Second-year Emily Hatch discusses how modern philosophers should interpret female stereotypes in classic philosophy texts in a Women in Philosophy meeting Thursday evening.
"Female philosophers find a room of their own"
Two female philosophy undergraduates restarted the RSO Undergraduate Women in Philosophy in order to make the field more welcoming to female students.
February 1st, 2013
The Chicago Maroon
Two undergrads are determined to break the philosophical glass ceiling.
In response to an underrepresentation of women in the University’s philosophy department, third-year philosophy majors Julie Huh and Sabina Bremner have restarted the RSO Undergraduate Women in Philosophy (UWiP) to make the field more welcoming to female students.
Of UChicago’s 28 full-time philosophy faculty, only five, or 17.8 percent, are women. UChicago’s current chair of philosophy, Candace Vogler, was the only female faculty member in the philosophy department when she came to the University twenty years ago.
Approximately a quarter of the philosophy graduate students listed on the department website are female.
“There are lots of excellent women philosophers so it’s clearly not the case that women are inferior philosophers or philosophy students,” philosophy graduate student Dasha Polzik said. “But the numbers don’t lie: there’s something keeping undergraduate women out of the major.”

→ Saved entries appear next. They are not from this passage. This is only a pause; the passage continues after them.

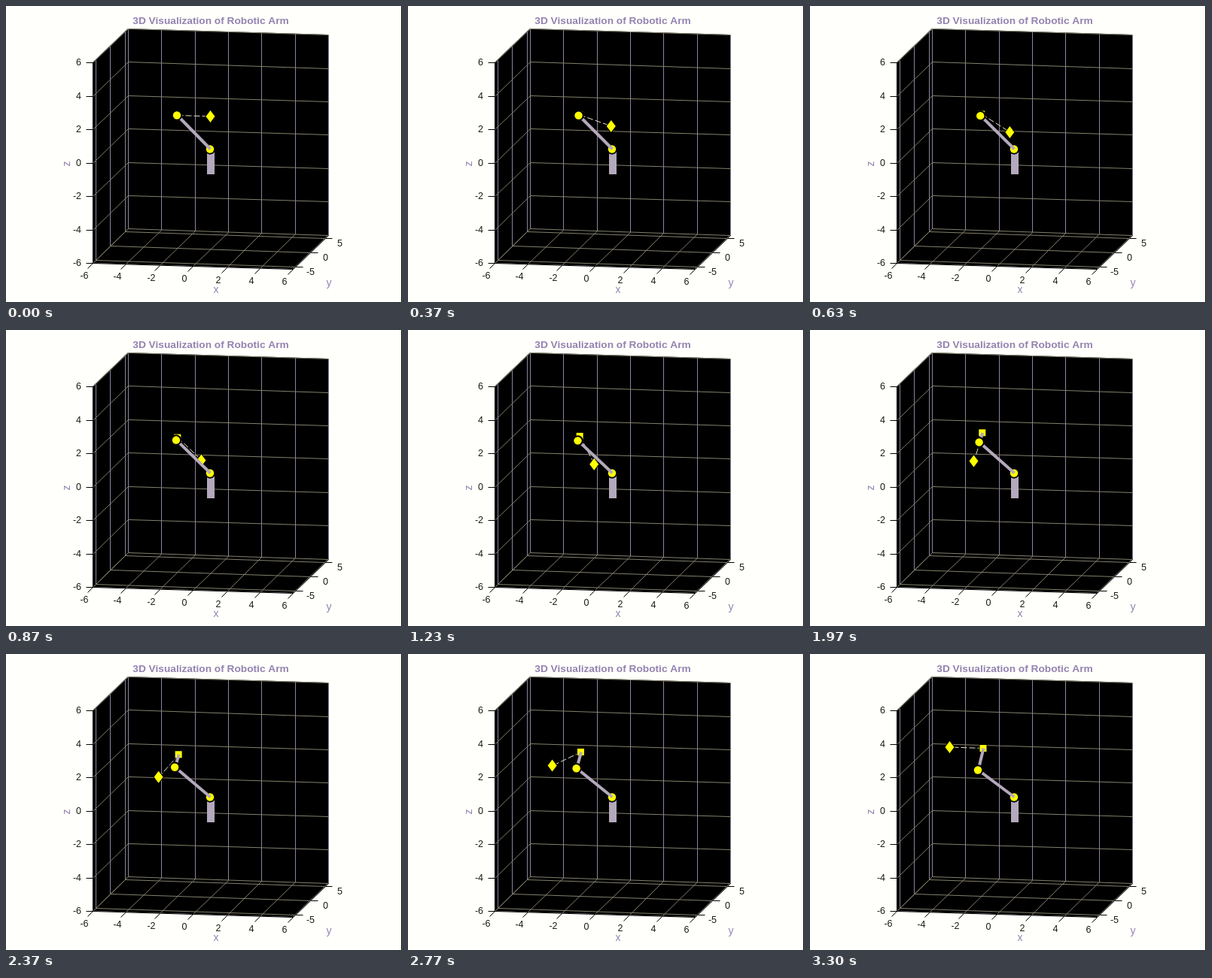
Animation, 526 px wide and 394 px high, one loop 3.33 s. Source, as an HTML page with a canvas:

```html
<!DOCTYPE html>
<html lang="en">
<head>
<meta charset="utf-8">
<title>3D Visualization of Robotic Arm</title>
<style>
  html, body { margin: 0; overflow: hidden; background: #fffffb; }
  canvas { display: block; }
</style>
</head>
<body>
<canvas id="stage" width="526" height="394"></canvas>
<script>
const ctx = document.getElementById('stage').getContext('2d');
const LOOP = 3330, STEPS = 100, STEP = 100 / 3;
const PAPER = '#fffffb', YELLOW = '#ffff00', METAL = '#b4a9bc', TITLE = '#9482b0';
const GRID_UP = '#8a84a0', GRID_FLAT = '#84806c', INK = '#1c1c14';
const FONT = '"Liberation Sans", Arial, sans-serif';

const project = (x, y, z) => [
  Math.round(115 + (x + 6) * 22.2 + (y + 6) * 3.9),
  Math.round(342 + (x + 6) * 0.7 - (y + 6) * 3.8 - (z + 6) * 22.22)
];

function line(color, width, ...points) {
  ctx.strokeStyle = color;
  ctx.lineWidth = width;
  ctx.beginPath();
  points.forEach(([x, y]) => ctx.lineTo(x + 0.5, y + 0.5));
  ctx.stroke();
}

function marker(edge, trace) {
  ctx.beginPath();
  trace();
  ctx.closePath();
  ctx.fillStyle = YELLOW;
  ctx.strokeStyle = '#000';
  ctx.lineWidth = edge;
  ctx.stroke();
  ctx.fill();
}

const joint = (x, y) => marker(4, () => ctx.arc(x, y + 0.5, 5.2, 0, 7));
const block = (x, y) => marker(2, () => ctx.rect(x - 4.5, y - 4, 9, 9));
const diamond = (x, y) => marker(2, () => {
  ctx.moveTo(x, y - 7.5);
  ctx.lineTo(x + 6, y + 0.5);
  ctx.lineTo(x, y + 8.5);
  ctx.lineTo(x - 6, y + 0.5);
});

function label(text, x, y, { align = 'center', color = INK, font = '12.5px' } = {}) {
  ctx.font = `${font} ${FONT}`;
  ctx.textAlign = align;
  ctx.fillStyle = color;
  ctx.fillText(text, x, y);
}

function drawAxes() {
  ctx.fillStyle = PAPER;
  ctx.fillRect(0, 0, 526, 394);
  ctx.fillStyle = '#000';
  ctx.fillRect(525, 0, 1, 394);

  const outline = [project(-6, -6, -6), project(-6, -6, 6), project(-6, 6, 6),
                   project(6, 6, 6), project(6, 6, -6), project(6, -6, -6)];
  ctx.beginPath();
  outline.forEach(p => ctx.lineTo(...p));
  ctx.fill();

  for (const y of [-5, 0, 5]) {
    line(GRID_UP, 1, project(-6, y, -6), project(-6, y, 6));
    line(GRID_FLAT, 1, project(-6, y, -6), project(6, y, -6));
    const [px, py] = project(6, y, -6);
    line('#000', 1, [px, py], [px + 9, py]);
    label(y, px + 19.5, py + 10.5);
  }
  for (let v = -6; v <= 6; v += 2) {
    line(GRID_FLAT, 1, project(-6, -6, v), project(-6, 6, v), project(6, 6, v));
    line(GRID_FLAT, 1, project(v, -6, -6), project(v, 6, -6));
    line(GRID_UP, 1, project(v, 6, -6), project(v, 6, 6));
    const [zx, zy] = project(-6, -6, v), [xx, xy] = project(v, -6, -6);
    line('#000', 1, [zx, zy], [zx - 9, zy]);
    line('#000', 1, [xx, xy], [xx - 7, xy + 7]);
    label(v, 100, zy + 4, { align: 'right' });
    label(v, xx - 11, xy + 20.5);
  }
  line('#000', 1, project(-6, -6, 6), project(-6, -6, -6), project(6, -6, -6), project(6, 6, -6));

  const axisName = { color: TITLE, font: '14px' };
  label('3D Visualization of Robotic Arm', 272, 24, { color: TITLE, font: 'bold 13.7px' });
  label('x', 279, 382, axisName);
  label('y', 429, 373, axisName);
  ctx.save();
  ctx.translate(85, 210);
  ctx.rotate(-Math.PI / 2);
  label('z', 0, 0, axisName);
  ctx.restore();
}

// u runs from 0 to 1; the tool makes half a turn while both links slowly lift
function drawArm(u) {
  const lift = u ** 1.6, turn = Math.PI * u;
  const cos = Math.cos(turn), sin = Math.sin(turn);
  const shoulder = [271, 190];
  const elbow = [227 - 4 * u, 145 + 9 * lift];
  const wrist = [elbow[0] + 7 * u, elbow[1] - 29 * lift];
  const tool = [wrist[0] + 44.5 * cos + 2 * sin, wrist[1] + 40 * sin + 1.5 * cos];

  ctx.setLineDash([8, 3]);
  line('#e6e0c8', 1, wrist, tool);
  ctx.setLineDash([]);
  diamond(...tool);
  block(...wrist);
  line(METAL, 4, elbow, wrist);
  ctx.fillStyle = METAL;
  ctx.fillRect(267, 190, 10, 34);
  joint(...shoulder);
  line(METAL, 4, shoulder, elbow);
  joint(...elbow);
}

function frame(now) {
  const index = Math.floor((now % LOOP + 5) / STEP) % STEPS;
  drawAxes();
  drawArm(index / (STEPS - 1));
  requestAnimationFrame(frame);
}
requestAnimationFrame(frame);
</script>
</body>
</html>
```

While the underlying causes of the gender discrepancy are not completely understood, research conducted by Rutgers University’s Department of Philosophy suggests there are cultural barriers in philosophy and other academic fields where women are underrepresented. These include implicit bias, by which minority groups are subconsciously discriminated against, and stereotype threat, the risk that minority individuals conform to negative stereotypes about their group.
Second-year philosophy major Noam Margalit said she notices the effects of underrepresentation of women in philosophy classes on campus.

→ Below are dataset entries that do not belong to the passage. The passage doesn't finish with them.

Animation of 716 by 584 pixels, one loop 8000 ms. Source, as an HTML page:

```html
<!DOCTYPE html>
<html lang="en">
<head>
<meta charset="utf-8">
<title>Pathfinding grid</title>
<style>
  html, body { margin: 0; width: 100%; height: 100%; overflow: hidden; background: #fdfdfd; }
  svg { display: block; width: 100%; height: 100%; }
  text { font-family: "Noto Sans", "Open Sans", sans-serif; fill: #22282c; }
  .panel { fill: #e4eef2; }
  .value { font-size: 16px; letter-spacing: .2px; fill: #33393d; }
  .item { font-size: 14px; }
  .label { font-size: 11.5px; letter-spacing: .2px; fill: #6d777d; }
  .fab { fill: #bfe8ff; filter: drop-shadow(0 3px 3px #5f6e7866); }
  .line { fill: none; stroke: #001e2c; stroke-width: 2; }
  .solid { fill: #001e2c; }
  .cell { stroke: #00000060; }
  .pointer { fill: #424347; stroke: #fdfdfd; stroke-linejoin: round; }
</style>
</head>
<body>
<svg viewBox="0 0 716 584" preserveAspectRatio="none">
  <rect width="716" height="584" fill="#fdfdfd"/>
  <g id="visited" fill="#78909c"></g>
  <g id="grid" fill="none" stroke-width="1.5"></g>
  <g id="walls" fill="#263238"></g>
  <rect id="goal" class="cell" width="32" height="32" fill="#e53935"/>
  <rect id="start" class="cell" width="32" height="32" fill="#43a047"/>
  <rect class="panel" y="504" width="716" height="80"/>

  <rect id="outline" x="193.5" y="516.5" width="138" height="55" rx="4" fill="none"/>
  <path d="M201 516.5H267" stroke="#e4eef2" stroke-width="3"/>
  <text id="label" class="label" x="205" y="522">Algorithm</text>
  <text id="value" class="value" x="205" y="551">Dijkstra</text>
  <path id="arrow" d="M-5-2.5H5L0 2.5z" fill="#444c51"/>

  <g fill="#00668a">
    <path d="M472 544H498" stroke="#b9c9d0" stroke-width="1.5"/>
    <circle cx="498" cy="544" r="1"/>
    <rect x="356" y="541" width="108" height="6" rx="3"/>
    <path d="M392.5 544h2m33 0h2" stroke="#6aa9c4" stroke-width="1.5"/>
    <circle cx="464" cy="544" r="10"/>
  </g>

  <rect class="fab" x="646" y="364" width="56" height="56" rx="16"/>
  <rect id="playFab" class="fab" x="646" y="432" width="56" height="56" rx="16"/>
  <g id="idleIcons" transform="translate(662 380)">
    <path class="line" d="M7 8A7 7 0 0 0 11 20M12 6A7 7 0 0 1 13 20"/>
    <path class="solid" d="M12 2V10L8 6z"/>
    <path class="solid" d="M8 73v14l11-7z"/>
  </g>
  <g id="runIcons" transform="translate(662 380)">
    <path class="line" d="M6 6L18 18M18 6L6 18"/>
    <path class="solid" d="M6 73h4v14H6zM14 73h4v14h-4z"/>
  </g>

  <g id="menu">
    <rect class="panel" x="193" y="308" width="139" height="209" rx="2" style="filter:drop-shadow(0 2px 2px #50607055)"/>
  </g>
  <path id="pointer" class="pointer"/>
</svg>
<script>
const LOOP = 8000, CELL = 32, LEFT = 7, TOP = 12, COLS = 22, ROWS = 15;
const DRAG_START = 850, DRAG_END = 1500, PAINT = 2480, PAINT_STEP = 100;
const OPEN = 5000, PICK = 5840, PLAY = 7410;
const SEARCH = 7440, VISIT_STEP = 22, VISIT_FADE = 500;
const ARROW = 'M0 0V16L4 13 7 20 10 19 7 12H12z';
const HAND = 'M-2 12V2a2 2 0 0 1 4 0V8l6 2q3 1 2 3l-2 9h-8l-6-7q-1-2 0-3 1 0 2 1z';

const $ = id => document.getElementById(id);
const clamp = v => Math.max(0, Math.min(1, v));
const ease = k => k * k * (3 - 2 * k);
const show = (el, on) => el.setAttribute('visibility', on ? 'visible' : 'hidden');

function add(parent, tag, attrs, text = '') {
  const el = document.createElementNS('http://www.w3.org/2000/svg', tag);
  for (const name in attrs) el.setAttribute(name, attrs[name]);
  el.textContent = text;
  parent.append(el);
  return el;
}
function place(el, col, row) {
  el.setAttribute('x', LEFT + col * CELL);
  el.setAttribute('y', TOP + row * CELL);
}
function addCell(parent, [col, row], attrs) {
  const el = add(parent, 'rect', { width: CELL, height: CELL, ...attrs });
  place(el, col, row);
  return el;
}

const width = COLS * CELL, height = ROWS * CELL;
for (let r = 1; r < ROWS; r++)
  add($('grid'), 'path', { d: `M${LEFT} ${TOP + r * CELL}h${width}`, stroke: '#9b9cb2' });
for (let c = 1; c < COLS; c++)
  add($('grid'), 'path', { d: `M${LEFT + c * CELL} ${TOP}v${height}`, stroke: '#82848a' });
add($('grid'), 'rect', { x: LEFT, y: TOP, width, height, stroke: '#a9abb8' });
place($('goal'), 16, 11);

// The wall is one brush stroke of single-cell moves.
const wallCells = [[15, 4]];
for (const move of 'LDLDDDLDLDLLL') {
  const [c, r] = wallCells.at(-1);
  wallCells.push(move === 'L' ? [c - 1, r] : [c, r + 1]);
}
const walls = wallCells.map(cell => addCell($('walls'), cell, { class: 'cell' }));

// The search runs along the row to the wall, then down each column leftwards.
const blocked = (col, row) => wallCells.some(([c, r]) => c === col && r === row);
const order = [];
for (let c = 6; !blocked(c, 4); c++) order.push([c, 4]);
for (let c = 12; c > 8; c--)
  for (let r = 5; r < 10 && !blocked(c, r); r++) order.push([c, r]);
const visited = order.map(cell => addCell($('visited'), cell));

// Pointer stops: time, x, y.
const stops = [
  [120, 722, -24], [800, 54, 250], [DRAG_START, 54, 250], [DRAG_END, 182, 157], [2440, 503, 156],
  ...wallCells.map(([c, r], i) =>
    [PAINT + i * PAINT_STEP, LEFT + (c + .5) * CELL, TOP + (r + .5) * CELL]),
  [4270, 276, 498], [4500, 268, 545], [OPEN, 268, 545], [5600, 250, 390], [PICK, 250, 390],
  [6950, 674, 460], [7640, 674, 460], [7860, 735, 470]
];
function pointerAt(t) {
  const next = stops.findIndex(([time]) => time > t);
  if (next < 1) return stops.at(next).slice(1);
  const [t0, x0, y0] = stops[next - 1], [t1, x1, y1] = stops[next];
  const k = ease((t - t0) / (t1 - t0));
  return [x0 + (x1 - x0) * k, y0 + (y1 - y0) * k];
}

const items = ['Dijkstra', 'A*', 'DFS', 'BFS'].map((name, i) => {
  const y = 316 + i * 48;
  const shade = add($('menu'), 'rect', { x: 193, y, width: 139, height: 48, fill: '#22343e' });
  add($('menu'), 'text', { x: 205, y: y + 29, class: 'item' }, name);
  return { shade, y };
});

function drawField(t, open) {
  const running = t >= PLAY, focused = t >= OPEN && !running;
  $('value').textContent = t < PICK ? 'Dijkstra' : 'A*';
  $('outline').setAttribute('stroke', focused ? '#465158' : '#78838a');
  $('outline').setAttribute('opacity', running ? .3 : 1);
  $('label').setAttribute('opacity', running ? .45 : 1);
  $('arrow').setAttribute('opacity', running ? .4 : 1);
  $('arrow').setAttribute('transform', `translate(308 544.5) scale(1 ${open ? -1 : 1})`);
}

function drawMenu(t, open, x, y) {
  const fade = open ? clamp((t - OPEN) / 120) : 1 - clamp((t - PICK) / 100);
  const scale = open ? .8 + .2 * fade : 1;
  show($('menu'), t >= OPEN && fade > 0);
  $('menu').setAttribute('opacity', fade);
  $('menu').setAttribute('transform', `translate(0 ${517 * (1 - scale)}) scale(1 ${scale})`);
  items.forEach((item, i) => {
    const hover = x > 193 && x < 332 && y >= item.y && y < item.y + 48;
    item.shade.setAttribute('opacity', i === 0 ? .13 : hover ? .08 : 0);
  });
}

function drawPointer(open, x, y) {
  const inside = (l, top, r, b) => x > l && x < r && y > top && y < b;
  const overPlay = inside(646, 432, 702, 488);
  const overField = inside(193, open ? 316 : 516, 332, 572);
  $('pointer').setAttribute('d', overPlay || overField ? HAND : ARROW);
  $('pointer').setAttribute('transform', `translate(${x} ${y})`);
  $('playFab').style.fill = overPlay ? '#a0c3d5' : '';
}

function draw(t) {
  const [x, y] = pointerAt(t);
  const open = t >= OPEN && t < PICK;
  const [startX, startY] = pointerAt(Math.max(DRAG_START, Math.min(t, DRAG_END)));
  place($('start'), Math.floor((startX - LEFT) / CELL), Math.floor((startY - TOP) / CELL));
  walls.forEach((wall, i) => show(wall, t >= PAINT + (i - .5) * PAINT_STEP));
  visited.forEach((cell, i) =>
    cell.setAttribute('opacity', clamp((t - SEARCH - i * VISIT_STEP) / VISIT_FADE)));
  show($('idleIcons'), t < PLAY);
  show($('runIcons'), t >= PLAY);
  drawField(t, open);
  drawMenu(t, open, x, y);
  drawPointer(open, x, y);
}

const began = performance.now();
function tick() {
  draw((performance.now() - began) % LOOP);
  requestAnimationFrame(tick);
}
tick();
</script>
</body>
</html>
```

“I’m usually the only woman or one of two if it’s a small seminar. In larger classes there are usually more women but it’s definitely not 50–50,” she said. “I’ve also never had a female philosophy professor.”
Last year, Women in Philosophy, a group of female philosophy graduate students, conducted a survey of students of both genders in philosophy classes. Asked whether they perceived more male participants in philosophy classes, female respondents more commonly responded that class participation was about equal between genders than that it was male-dominated.
“One of the positive things about the survey is that there wasn’t a huge outcry,” Francey Russell, a member of Women in Philosophy, said. “It’s nice to know that these groups don’t only form out of anger or desperation.”
Though UWiP began as an offshoot of the graduate student group, it is now an independent RSO.
Huh said that, at the group’s first meeting, many female students described a process of screening themselves before speaking in philosophy classes. “Many don’t speak right away and keep their thoughts withheld because they feel that they need to have something polished to say,” Huh said.
The new undergraduate group’s discussion format is intended to allow female students to voice their arguments more openly in a less formal and more supportive setting.
“Everyone in this field has to carry themselves through argument and be ready to defend themselves against harsh criticism,” Huh said. “And you have to have strength and know other philosophers to go out and ask them, ‘How can I improve my argument?’ Only when you talk to other people about it are you going to improve your argument.”
While the group is targeted toward female students, the topics discussed will not be limited to female authors or feminist philosophy.
Huh was optimistic about the club but stressed that the group is only part of the solution.
“If there are going to be more female students in philosophy, they themselves have to make that effort,” she said.
Philosophy graduate student Francey Russell noted several tangible effects of the re-emergence of UWiP. For example, after a meeting with female undergraduates, three of them decided to switch to the intensive track of the philosophy major.
“Just getting together and talking can be empowering and encourage them to stick out,” she said.
In addition, the number of women writing B.A. papers and completing the intensive-track major, which serve as rough indicators of those going on to graduate school, have increased to be consistent with the number in the major overall.
“We’re really happy about this…. It’s a move in the right direction,” undergraduate philosophy major coordinator Jennifer Johnson wrote in an e-mail.
Polzik noted that at an event fall quarter for philosophy majors applying to graduate school called “So you want to be a philosopher?” featured a photo of Philippa Foot, a female philosopher, rather than the standard bust of an ancient male philosopher.
“That little change of what a philosopher looks like really does something. That kind of thing can be really powerful. It’s baby steps,” she said.